Stored items from a collection:
........
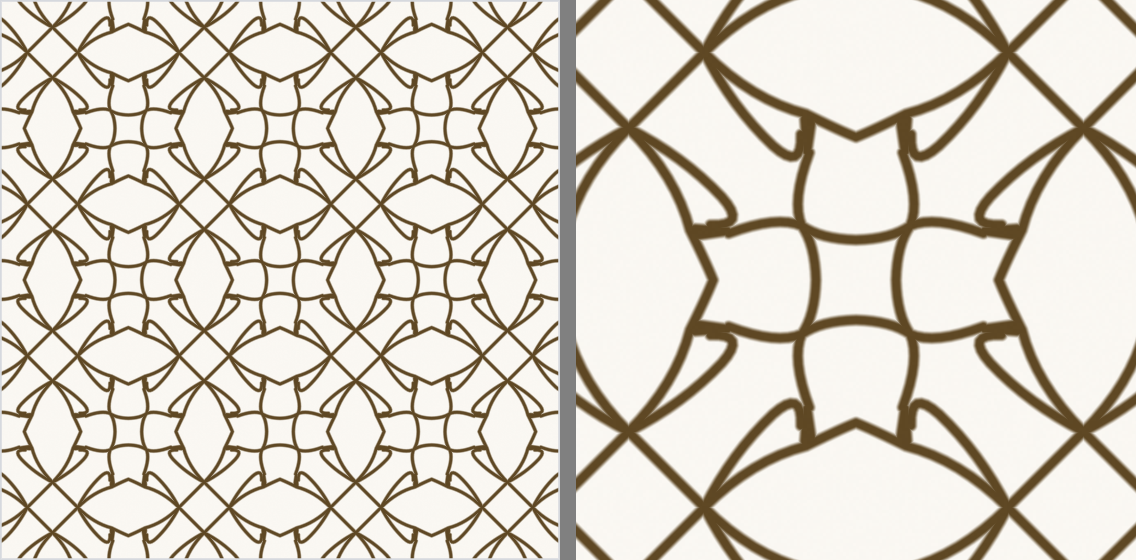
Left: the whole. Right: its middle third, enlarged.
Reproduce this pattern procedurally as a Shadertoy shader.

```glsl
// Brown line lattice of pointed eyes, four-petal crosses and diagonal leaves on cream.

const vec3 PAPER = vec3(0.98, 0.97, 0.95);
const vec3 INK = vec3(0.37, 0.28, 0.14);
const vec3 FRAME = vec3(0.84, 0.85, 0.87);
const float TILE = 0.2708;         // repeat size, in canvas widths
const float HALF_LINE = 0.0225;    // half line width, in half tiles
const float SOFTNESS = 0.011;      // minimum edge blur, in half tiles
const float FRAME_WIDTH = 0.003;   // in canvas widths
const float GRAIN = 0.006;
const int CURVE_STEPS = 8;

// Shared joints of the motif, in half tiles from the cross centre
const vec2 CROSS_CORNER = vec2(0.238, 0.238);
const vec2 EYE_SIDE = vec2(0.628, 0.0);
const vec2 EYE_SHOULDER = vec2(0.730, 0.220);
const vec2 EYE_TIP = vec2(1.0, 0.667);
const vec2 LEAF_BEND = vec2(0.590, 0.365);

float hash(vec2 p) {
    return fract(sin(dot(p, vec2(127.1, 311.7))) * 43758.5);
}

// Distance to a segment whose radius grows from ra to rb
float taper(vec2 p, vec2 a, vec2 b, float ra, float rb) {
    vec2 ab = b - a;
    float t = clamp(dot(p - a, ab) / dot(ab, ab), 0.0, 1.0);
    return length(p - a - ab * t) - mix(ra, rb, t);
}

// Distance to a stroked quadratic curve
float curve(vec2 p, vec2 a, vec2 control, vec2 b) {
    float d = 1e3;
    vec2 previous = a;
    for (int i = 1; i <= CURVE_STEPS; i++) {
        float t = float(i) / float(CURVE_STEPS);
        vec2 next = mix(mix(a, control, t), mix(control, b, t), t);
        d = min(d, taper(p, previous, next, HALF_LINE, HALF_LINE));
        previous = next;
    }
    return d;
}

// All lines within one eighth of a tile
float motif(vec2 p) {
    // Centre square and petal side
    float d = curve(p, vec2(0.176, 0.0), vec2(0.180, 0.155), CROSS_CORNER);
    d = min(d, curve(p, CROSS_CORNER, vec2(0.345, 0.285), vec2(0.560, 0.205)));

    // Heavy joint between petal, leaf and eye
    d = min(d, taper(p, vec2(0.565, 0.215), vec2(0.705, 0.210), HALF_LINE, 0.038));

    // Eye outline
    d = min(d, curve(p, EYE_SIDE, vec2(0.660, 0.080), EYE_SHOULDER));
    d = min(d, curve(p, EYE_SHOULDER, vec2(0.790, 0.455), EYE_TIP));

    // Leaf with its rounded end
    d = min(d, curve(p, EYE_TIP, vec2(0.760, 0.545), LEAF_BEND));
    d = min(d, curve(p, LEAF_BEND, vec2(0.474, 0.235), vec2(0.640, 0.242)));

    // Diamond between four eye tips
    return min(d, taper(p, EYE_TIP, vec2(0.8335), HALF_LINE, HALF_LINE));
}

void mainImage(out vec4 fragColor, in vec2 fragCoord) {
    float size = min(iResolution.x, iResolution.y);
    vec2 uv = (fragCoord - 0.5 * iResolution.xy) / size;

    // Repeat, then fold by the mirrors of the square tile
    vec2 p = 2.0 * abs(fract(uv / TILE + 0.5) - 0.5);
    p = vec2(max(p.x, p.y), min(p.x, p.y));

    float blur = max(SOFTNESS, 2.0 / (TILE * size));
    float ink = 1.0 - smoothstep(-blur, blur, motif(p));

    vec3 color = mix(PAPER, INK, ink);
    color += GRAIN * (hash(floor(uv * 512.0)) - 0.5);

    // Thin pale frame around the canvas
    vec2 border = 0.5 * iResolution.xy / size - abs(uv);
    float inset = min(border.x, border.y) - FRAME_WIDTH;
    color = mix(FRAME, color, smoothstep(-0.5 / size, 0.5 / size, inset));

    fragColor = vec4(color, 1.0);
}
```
........
*PROBLEM DETAILS*
With the images omitted, output all entries exactly as given.

*ANSWER TO THE EXERCISE*
Left: the whole. Right: its middle third, enlarged.
Reproduce this pattern procedurally as a Shadertoy shader.

```glsl
// Brown line lattice of pointed eyes, four-petal crosses and diagonal leaves on cream.

const vec3 PAPER = vec3(0.98, 0.97, 0.95);
const vec3 INK = vec3(0.37, 0.28, 0.14);
const vec3 FRAME = vec3(0.84, 0.85, 0.87);
const float TILE = 0.2708;         // repeat size, in canvas widths
const float HALF_LINE = 0.0225;    // half line width, in half tiles
const float SOFTNESS = 0.011;      // minimum edge blur, in half tiles
const float FRAME_WIDTH = 0.003;   // in canvas widths
const float GRAIN = 0.006;
const int CURVE_STEPS = 8;

// Shared joints of the motif, in half tiles from the cross centre
const vec2 CROSS_CORNER = vec2(0.238, 0.238);
const vec2 EYE_SIDE = vec2(0.628, 0.0);
const vec2 EYE_SHOULDER = vec2(0.730, 0.220);
const vec2 EYE_TIP = vec2(1.0, 0.667);
const vec2 LEAF_BEND = vec2(0.590, 0.365);

float hash(vec2 p) {
    return fract(sin(dot(p, vec2(127.1, 311.7))) * 43758.5);
}

// Distance to a segment whose radius grows from ra to rb
float taper(vec2 p, vec2 a, vec2 b, float ra, float rb) {
    vec2 ab = b - a;
    float t = clamp(dot(p - a, ab) / dot(ab, ab), 0.0, 1.0);
    return length(p - a - ab * t) - mix(ra, rb, t);
}

// Distance to a stroked quadratic curve
float curve(vec2 p, vec2 a, vec2 control, vec2 b) {
    float d = 1e3;
    vec2 previous = a;
    for (int i = 1; i <= CURVE_STEPS; i++) {
        float t = float(i) / float(CURVE_STEPS);
        vec2 next = mix(mix(a, control, t), mix(control, b, t), t);
        d = min(d, taper(p, previous, next, HALF_LINE, HALF_LINE));
        previous = next;
    }
    return d;
}

// All lines within one eighth of a tile
float motif(vec2 p) {
    // Centre square and petal side
    float d = curve(p, vec2(0.176, 0.0), vec2(0.180, 0.155), CROSS_CORNER);
    d = min(d, curve(p, CROSS_CORNER, vec2(0.345, 0.285), vec2(0.560, 0.205)));

    // Heavy joint between petal, leaf and eye
    d = min(d, taper(p, vec2(0.565, 0.215), vec2(0.705, 0.210), HALF_LINE, 0.038));

    // Eye outline
    d = min(d, curve(p, EYE_SIDE, vec2(0.660, 0.080), EYE_SHOULDER));
    d = min(d, curve(p, EYE_SHOULDER, vec2(0.790, 0.455), EYE_TIP));

    // Leaf with its rounded end
    d = min(d, curve(p, EYE_TIP, vec2(0.760, 0.545), LEAF_BEND));
    d = min(d, curve(p, LEAF_BEND, vec2(0.474, 0.235), vec2(0.640, 0.242)));

    // Diamond between four eye tips
    return min(d, taper(p, EYE_TIP, vec2(0.8335), HALF_LINE, HALF_LINE));
}

void mainImage(out vec4 fragColor, in vec2 fragCoord) {
    float size = min(iResolution.x, iResolution.y);
    vec2 uv = (fragCoord - 0.5 * iResolution.xy) / size;

    // Repeat, then fold by the mirrors of the square tile
    vec2 p = 2.0 * abs(fract(uv / TILE + 0.5) - 0.5);
    p = vec2(max(p.x, p.y), min(p.x, p.y));

    float blur = max(SOFTNESS, 2.0 / (TILE * size));
    float ink = 1.0 - smoothstep(-blur, blur, motif(p));

    vec3 color = mix(PAPER, INK, ink);
    color += GRAIN * (hash(floor(uv * 512.0)) - 0.5);

    // Thin pale frame around the canvas
    vec2 border = 0.5 * iResolution.xy / size - abs(uv);
    float inset = min(border.x, border.y) - FRAME_WIDTH;
    color = mix(FRAME, color, smoothstep(-0.5 / size, 0.5 / size, inset));

    fragColor = vec4(color, 1.0);
}
```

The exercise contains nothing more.